Let’s assume the worst – that the UK has to enter the backstop after the transitional period finishes at the end of 2020, and has to remain part of the EU customs area. Would we be able to take control of our own immigration policy and decide, ourselves, who comes to this country? Yes, we undoubtedly would, and that was one of the main reasons people voted Leave.
Would we have to pay budget contributions to the EU while in the backstop, payments that were another main grievance that produced the referendum result? No, absolutely not.
Would we have to sign up to any new areas of EU law, or go along with any of the ideas for closer integration in Europe? After all, the fear of this was another major reason for Leave supporters to vote the way they did. No, not at all.

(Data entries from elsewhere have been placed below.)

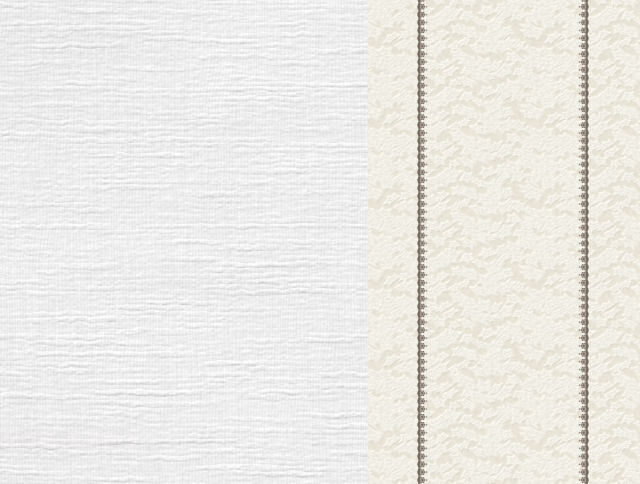
Write a Shadertoy shader that draws this texture.

```glsl
// Slubby white linen beside cream floral lace with two brown scalloped trims.

// Layout, in units of the canvas height
const float SEAM_X = 0.7595;
const float TRIM_LEFT = 0.8705;
const float TRIM_RIGHT = 1.2080;
const float TRIM_PITCH = 0.0163;

// Linen weave
const float ROWS = 88.0;
const float WARP_THREADS = 150.0;
const float LINEN_RELIEF = 0.088;
const vec3 LINEN = vec3(0.934, 0.931, 0.932);
const vec3 LINEN_SHADE = vec3(0.97, 1.0, 1.02);

// Lace
const float LACE_CELLS = 36.0;
const vec2 LACE_TILE = vec2(12.0, 6.0);
const vec3 LACE_GROUND = vec3(0.905, 0.886, 0.828);
const vec3 LACE_PETAL = vec3(0.946, 0.936, 0.902);
const float LACE_RELIEF = 0.06;

// Trim
const vec3 TRIM_DARK = vec3(0.46, 0.415, 0.375);
const vec3 TRIM_PALE = vec3(0.80, 0.77, 0.72);

float hash(vec2 p) {
    return fract(sin(dot(p, vec2(127.1, 311.7))) * 43758.5453);
}

float noise(vec2 p) {
    vec2 i = floor(p), f = fract(p);
    f = f * f * (3.0 - 2.0 * f);
    return mix(mix(hash(i), hash(i + vec2(1, 0)), f.x),
               mix(hash(i + vec2(0, 1)), hash(i + vec2(1, 1)), f.x), f.y);
}

// Cloth height: broken weft ridges, beaded slubs and a fine crossing warp
float linenHeight(vec2 p) {
    float y = p.y * ROWS + 0.8 * noise(p * vec2(6.0, 14.0)) + 0.45 * noise(p * vec2(48.0, 70.0));
    float row = floor(y);
    float shift = 31.0 * hash(vec2(row, 3.0));
    float weight = noise(vec2(p.x * 9.0 + shift, row * 7.3));
    float beads = noise(vec2(p.x * 75.0 + shift, row * 5.7));
    float ridge = pow(sin(3.14159 * fract(y)), 0.8) * (0.12 + 1.3 * weight * weight) * (0.55 + 0.7 * beads);
    float warp = sin(6.28318 * (p.x * WARP_THREADS + 2.0 * noise(p * vec2(18.0, 9.0))));
    float slub = noise(p * vec2(130.0, 200.0)) * (0.5 + 0.8 * weight);
    float streak = noise(p * vec2(32.0, 165.0));
    return ridge + 0.13 * warp + 0.75 * slub + 0.65 * streak;
}

vec3 linen(vec2 p) {
    float slope = linenHeight(p) - linenHeight(p + vec2(-0.0012, 0.0026));
    float shade = LINEN_RELIEF * clamp(slope, -1.5, 0.55);
    float broad = 0.012 * (noise(p * vec2(4.0, 12.0)) - 0.5);
    float columns = 0.018 * (noise(p * vec2(170.0, 22.0)) - 0.5);
    float fold = 0.02 * exp(-pow((p.y - 0.085) / 0.025, 2.0)) * smoothstep(0.6, 0.1, p.x);
    float corner = 0.012 * smoothstep(0.55, 0.0, length(p - vec2(0.0, 1.0)));
    float fibre = 0.035 * (noise(p * vec2(390.0, 330.0)) - 0.5);
    return LINEN + shade / LINEN_SHADE + broad + columns + fibre - fold * vec3(0.8, 1.0, 1.0) - corner;
}

// Scattered ruffled flowers on a repeating tile; x is cover, y is height
vec2 laceFlowers(vec2 p) {
    vec2 g = p * LACE_CELLS;
    g += 0.22 * sin(g.yx * 6.28318 / LACE_TILE.yx * 3.0);
    vec2 home = floor(g);
    vec2 best = vec2(0.0);
    for (int j = -1; j <= 1; j++)
    for (int i = -1; i <= 1; i++) {
        vec2 cell = home + vec2(i, j);
        vec2 id = mod(cell, LACE_TILE);
        vec2 d = g - cell - 0.2 - 0.6 * vec2(hash(id), hash(id + 41.0));
        float size = 0.36 + 0.36 * hash(id + 17.0);
        float angle = atan(d.y, d.x) + 6.28318 * hash(id + 5.0);
        float r = length(d * vec2(0.8, 1.1)) / size * (1.0 + 0.2 * cos(5.0 * angle));
        float cover = smoothstep(1.05, 0.7, r);
        float ruffle = 0.65 + 0.2 * cos(r * 11.0) + 0.15 * cos(angle * 10.0);
        best = max(best, vec2(cover, cover * ruffle));
    }
    return best;
}

vec3 lace(vec2 p) {
    vec2 q = p - vec2(SEAM_X, 0.0);
    vec2 flower = laceFlowers(q);
    float slope = flower.y - laceFlowers(q + vec2(-0.0016, 0.0022)).y;
    float thread = noise(p * 240.0) - 0.5;
    vec3 color = mix(LACE_GROUND, LACE_PETAL, 0.2 + 0.75 * flower.x);
    return color + LACE_RELIEF * clamp(slope, -0.9, 0.6) + 0.035 * thread;
}

float disc(vec2 p, float radius, float blur) {
    return smoothstep(radius + blur, radius - blur, length(p));
}

// Scalloped ribbon with eyelet flowers; u grows toward the picots
vec3 addTrim(vec3 color, float u, float y, float blur) {
    float v = (fract(y / TRIM_PITCH) - 0.5) * TRIM_PITCH;
    float wave = 0.0011 * cos(6.28318 * v / TRIM_PITCH);
    float ribbon = smoothstep(0.0028 + blur, 0.0028 - blur, abs(u + 0.0044 + wave));
    vec2 fromFlower = vec2(u - 0.0020, v);
    float petals = 0.0058 + 0.0007 * cos(6.0 * atan(fromFlower.y, fromFlower.x));
    float flower = disc(fromFlower, petals, blur);
    float picot = disc(vec2(u - 0.0105, v), 0.0018, blur);
    float ring = smoothstep(0.0010 + blur, 0.0, abs(length(fromFlower) - 0.0033));
    float eyelet = disc(vec2(u + 0.0016, TRIM_PITCH * 0.5 - abs(v)), 0.0018, blur);
    color = mix(color, TRIM_DARK, max(max(ribbon, flower), 0.65 * picot));
    return mix(color, TRIM_PALE, max(0.6 * ring, 0.65 * eyelet));
}

void mainImage(out vec4 fragColor, in vec2 fragCoord) {
    vec2 p = fragCoord / iResolution.y;
    float blur = 0.75 / iResolution.y;
    vec3 right = lace(p);
    right = addTrim(right, p.x - TRIM_LEFT, p.y, blur);
    right = addTrim(right, TRIM_RIGHT - p.x, p.y, blur);
    vec3 color = mix(linen(p), right, smoothstep(-blur, blur, p.x - SEAM_X));
    fragColor = vec4(clamp(color, 0.0, 1.0), 1.0);
}
```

Would the whole economy have to comply with EU rules? No – the great majority of the British economy is made up of service industries, and they would no longer be constrained by EU rule making.
The backstop would mean that we would still have to apply EU tariffs on manufacturing and agricultural goods, and apply some of the other rules affecting those industries. The downside of that is that we would not be able to negotiate new free trade deals, but while that situation continued those industries would have the upside of zero-tariff access to EU markets.
Is that really so bad a deal? It is, of course, a compromise, but there is no orderly way out of a 46-year relationship without a compromise of some kind. It delivers an end to uncontrolled migration, and payments into the EU budget, and the ratchet of “more Europe”. It gives some advantages to British businesses until a trade agreement takes its place. It has its faults, but it does not warrant plunging our country into months or years of entrenched bitterness and unknowable consequences.
Brexit is right there on the table, ready for the taking. It’s potentially just 400 hours away. I would take it and run with it while there is a chance. If that doesn’t happen, a much longer nightmare for our democracy may be about to begin.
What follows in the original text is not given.